The deal would let Boeing off with a fine of about $244 million.

The Just Us Department thinks they can make a huge part of the Boeing mess go away with a deal, quickly and quietly. The DOJ is all set to offer Boeing a plea for “the criminal case over two deadly crashes involving its 737 Max jetliners.” When one of the lawyers representing the families of the crash victims got word of the potential agreement, he scrambled to the press. There’s no way his clients are going to let the company off the hook that easy, not if they can help it.

Sweetheart deal for Boeing

If Merrick Garland and his federal prosecutors get their way, the deal would let Boeing off with “a fine of about $244 million.” Someone would be subject to “three years of probation and oversight from an external monitor.” Attorney Paul Cassell is perturbed.

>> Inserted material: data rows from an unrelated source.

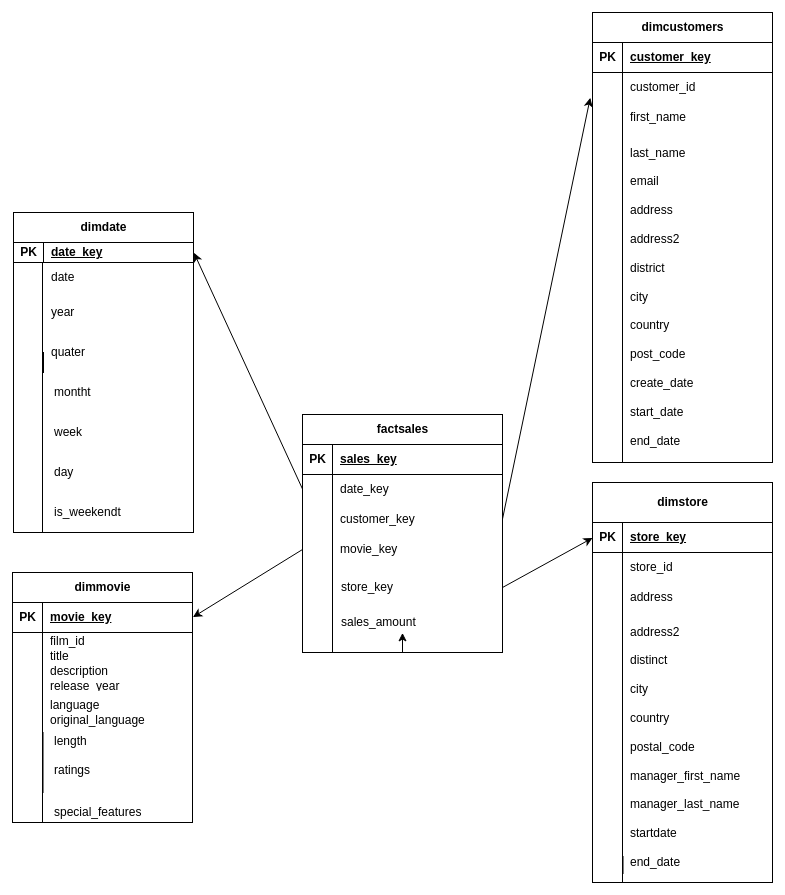
<!DOCTYPE html>
<html lang="en">
<head>
<meta charset="utf-8">
<title>Sales star schema</title>
<style>
:root { --ink: #000; --paper: #fff; }
* { box-sizing: border-box; margin: 0; padding: 0; }
html, body { width: 785px; height: 895px; overflow: hidden; background: var(--paper); }
body { color: var(--ink); font: 12px/15px "Liberation Sans", Arial, sans-serif; }
.schema { position: relative; width: 785px; height: 895px; overflow: hidden; }
.table { position: absolute; width: 181px; border: 1px solid var(--ink); background: var(--paper); display: flex; flex-direction: column; }
.table h2 { flex: none; height: var(--title, 30px); display: flex; align-items: center; justify-content: center; font-size: 12px; border-bottom: 1px solid var(--ink); }
.key { flex: none; display: flex; height: var(--key, 30px); border-bottom: 1px solid var(--ink); font-weight: bold; }
.key span { width: 30px; display: flex; align-items: center; justify-content: center; border-right: 1px solid var(--ink); }
.key u { display: flex; align-items: center; padding-left: 7px; }
.key u b { text-decoration: underline; }
.key u { text-decoration: none; }
.fields { flex: 1; list-style: none; margin-left: 29px; padding-left: 7px; border-left: 1px solid var(--ink); }
.fields li { height: var(--row, 28.8px); line-height: var(--row, 28.8px); white-space: nowrap; }
.fields li:first-child { --row: 29px; }
.fields li:nth-child(2) { --row: 30px; }

#dimdate { left: 13px; top: 212px; height: 321px; --key: 20px; }
#dimdate .fields { margin-left: 28px; padding-left: 8px; }
#dimdate li:nth-child(n+2) { --row: 40px; }
#dimdate li:nth-child(n+4) { padding-left: 3px; }

#dimcustomers { left: 592px; top: 12px; height: 451px; }
#dimcustomers li:nth-child(3) { margin-top: 6.6px; }

#dimstore { left: 592px; top: 482px; height: 401px; --title: 40px; }
#dimstore li:nth-child(3) { margin-top: 5.6px; }

#factsales { left: 302px; top: 414px; width: 201px; height: 239px; }
#factsales li:nth-child(3) { --row: 30px; }
#factsales li:nth-child(4) { --row: 46px; padding-left: 1px; }
#factsales li:nth-child(5) { --row: 24px; padding-left: 1px; }

#dimmovie { left: 12px; top: 572px; height: 251px; }
#dimmovie li { --row: 15px; }
#dimmovie li:nth-child(1), #dimmovie li:nth-child(3) { --row: 17px; }
#dimmovie li:nth-child(2) { --row: 13px; }
#dimmovie li:nth-child(4) { height: 11px; line-height: 12px; overflow: hidden; margin-bottom: 7px; }
#dimmovie li:nth-child(n+7) { padding-left: 4px; }
#dimmovie li:nth-child(7) { --row: 27px; }
#dimmovie li:nth-child(8) { --row: 30px; }
#dimmovie li:nth-child(9) { --row: 17px; margin-top: 19px; }

.relations { position: absolute; left: 0; top: 0; pointer-events: none; }
.relations .links { stroke: var(--ink); fill: none; }
.relations marker path { fill: var(--ink); stroke: var(--ink); }
</style>
</head>
<body>
<main class="schema">
  <section class="table" id="dimdate">
    <h2>dimdate</h2>
    <div class="key"><span>PK</span><u><b>date_key</b></u></div>
    <ul class="fields">
      <li>date</li><li>year</li><li>quater</li><li>montht</li><li>week</li><li>day</li><li>is_weekendt</li>
    </ul>
  </section>

  <section class="table" id="dimmovie">
    <h2>dimmovie</h2>
    <div class="key"><span>PK</span><u><b>movie_key</b></u></div>
    <ul class="fields">
      <li>film_id</li><li>title</li><li>description</li><li>release_year</li><li>language</li><li>original_language</li><li>length</li><li>ratings</li><li>special_features</li>
    </ul>
  </section>

  <section class="table" id="factsales">
    <h2>factsales</h2>
    <div class="key"><span>PK</span><u><b>sales_key</b></u></div>
    <ul class="fields">
      <li>date_key</li><li>customer_key</li><li>movie_key</li><li>store_key</li><li>sales_amount</li>
    </ul>
  </section>

  <section class="table" id="dimcustomers">
    <h2>dimcustomers</h2>
    <div class="key"><span>PK</span><u><b>customer_key</b></u></div>
    <ul class="fields">
      <li>customer_id</li><li>first_name</li><li>last_name</li><li>email</li><li>address</li><li>address2</li><li>district</li><li>city</li><li>country</li><li>post_code</li><li>create_date</li><li>start_date</li><li>end_date</li>
    </ul>
  </section>

  <section class="table" id="dimstore">
    <h2>dimstore</h2>
    <div class="key"><span>PK</span><u><b>store_key</b></u></div>
    <ul class="fields">
      <li>store_id</li><li>address</li><li>address2</li><li>distinct</li><li>city</li><li>country</li><li>postal_code</li><li>manager_first_name</li><li>manager_last_name</li><li>startdate</li><li>end_date</li>
    </ul>
  </section>

  <svg class="relations" width="785" height="895" viewBox="0 0 785 895" aria-hidden="true">
    <defs>
      <marker id="arrow" markerUnits="userSpaceOnUse" markerWidth="12" markerHeight="12" refX="9" refY="6" orient="auto">
        <path d="M9 6 L2 9.5 L4 6 L2 2.5 Z"/>
      </marker>
    </defs>
    <g class="links">
      <g marker-end="url(#arrow)">
        <line x1="302.5" y1="489" x2="194.5" y2="254" marker-end="url(#arrow)"/>
        <line x1="502.5" y1="519" x2="590" y2="99" marker-end="url(#arrow)"/>
        <line x1="302.5" y1="549.5" x2="194" y2="616.5" marker-end="url(#arrow)"/>
        <line x1="502.5" y1="587.5" x2="591.5" y2="538.5" marker-end="url(#arrow)"/>
        <line x1="402.5" y1="652" x2="402.5" y2="634" marker-end="url(#arrow)"/>
      </g>
      <line x1="43" y1="352" x2="43" y2="373" stroke-width="2"/>
      <line x1="43.5" y1="732" x2="43.5" y2="793" stroke-opacity=".5"/>
      <line x1="623.5" y1="856" x2="623.5" y2="874" stroke-opacity=".5"/>
    </g>
  </svg>
</main>
</body>
</html>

He represents “15 families of victims who were killed in 2018 and 2019 crashes involving Boeing’s 737 Max jetliners.” Those crashes killed 346 people and Boeing suits get to walk away. Right after their insurance company writes a big check.

Nobody knew anything about the arrangement until Sunday afternoon. That was when a call was made to discuss the settlement with families. To reassure everyone, the company promises “a new investment in safety improvements and a meeting between Boeing’s board and the victims’ families.

According to Cassell, “his team was told Boeing would be offered the deal immediately after Sunday’s call ended.” He also described it as a “sweetheart deal.

It lets the aircraft manufacturer totally off the hook on a number of important issues. “The deal will not acknowledge, in any way, that Boeing’s crime killed 346 people.

It also appears to rest on the idea that Boeing did not harm any victim,” Cassell explains in a statement. “The families will strenuously object to this plea deal.

Those crashes killed 346 people and Boeing suits get to walk away.

More justice than this

Simply throwing money at families of the victims isn’t the proper thing to do. “The memory of 346 innocents killed by Boeing demands more justice than this,” Cassell declares. It’s up to Boeing to accept or reject the deal.

They have until the end of this week to make up their mind. Nobody expects them to turn it down. Phone calls to the DOJ and to Boeing from the press went unanswered.

This isn’t the only criminal case Boeing has clogging up the courts. Before this action, “the department found Boeing violated a 2021 settlement related to the two fatal crashes.

That deal “shielded the company from criminal liability for fraud in exchange for a promised overhaul of its compliance system and a $2.5 billion fine.” Apparently, they didn’t do much of an overhaul. They can’t even make sure the door panels are bolted on properly.

DOJ prosecutors are still deciding whether or not to recommend “Boeing face criminal charges for violation of the settlement.” Deal or not, the department only has until July 7 to “charge the aerospace giant.

Boeing thinks that they’re in full compliance with the agreement so aren’t worried. “We believe that we have honored the terms of that agreement and look forward to the opportunity to respond to the Department on this issue.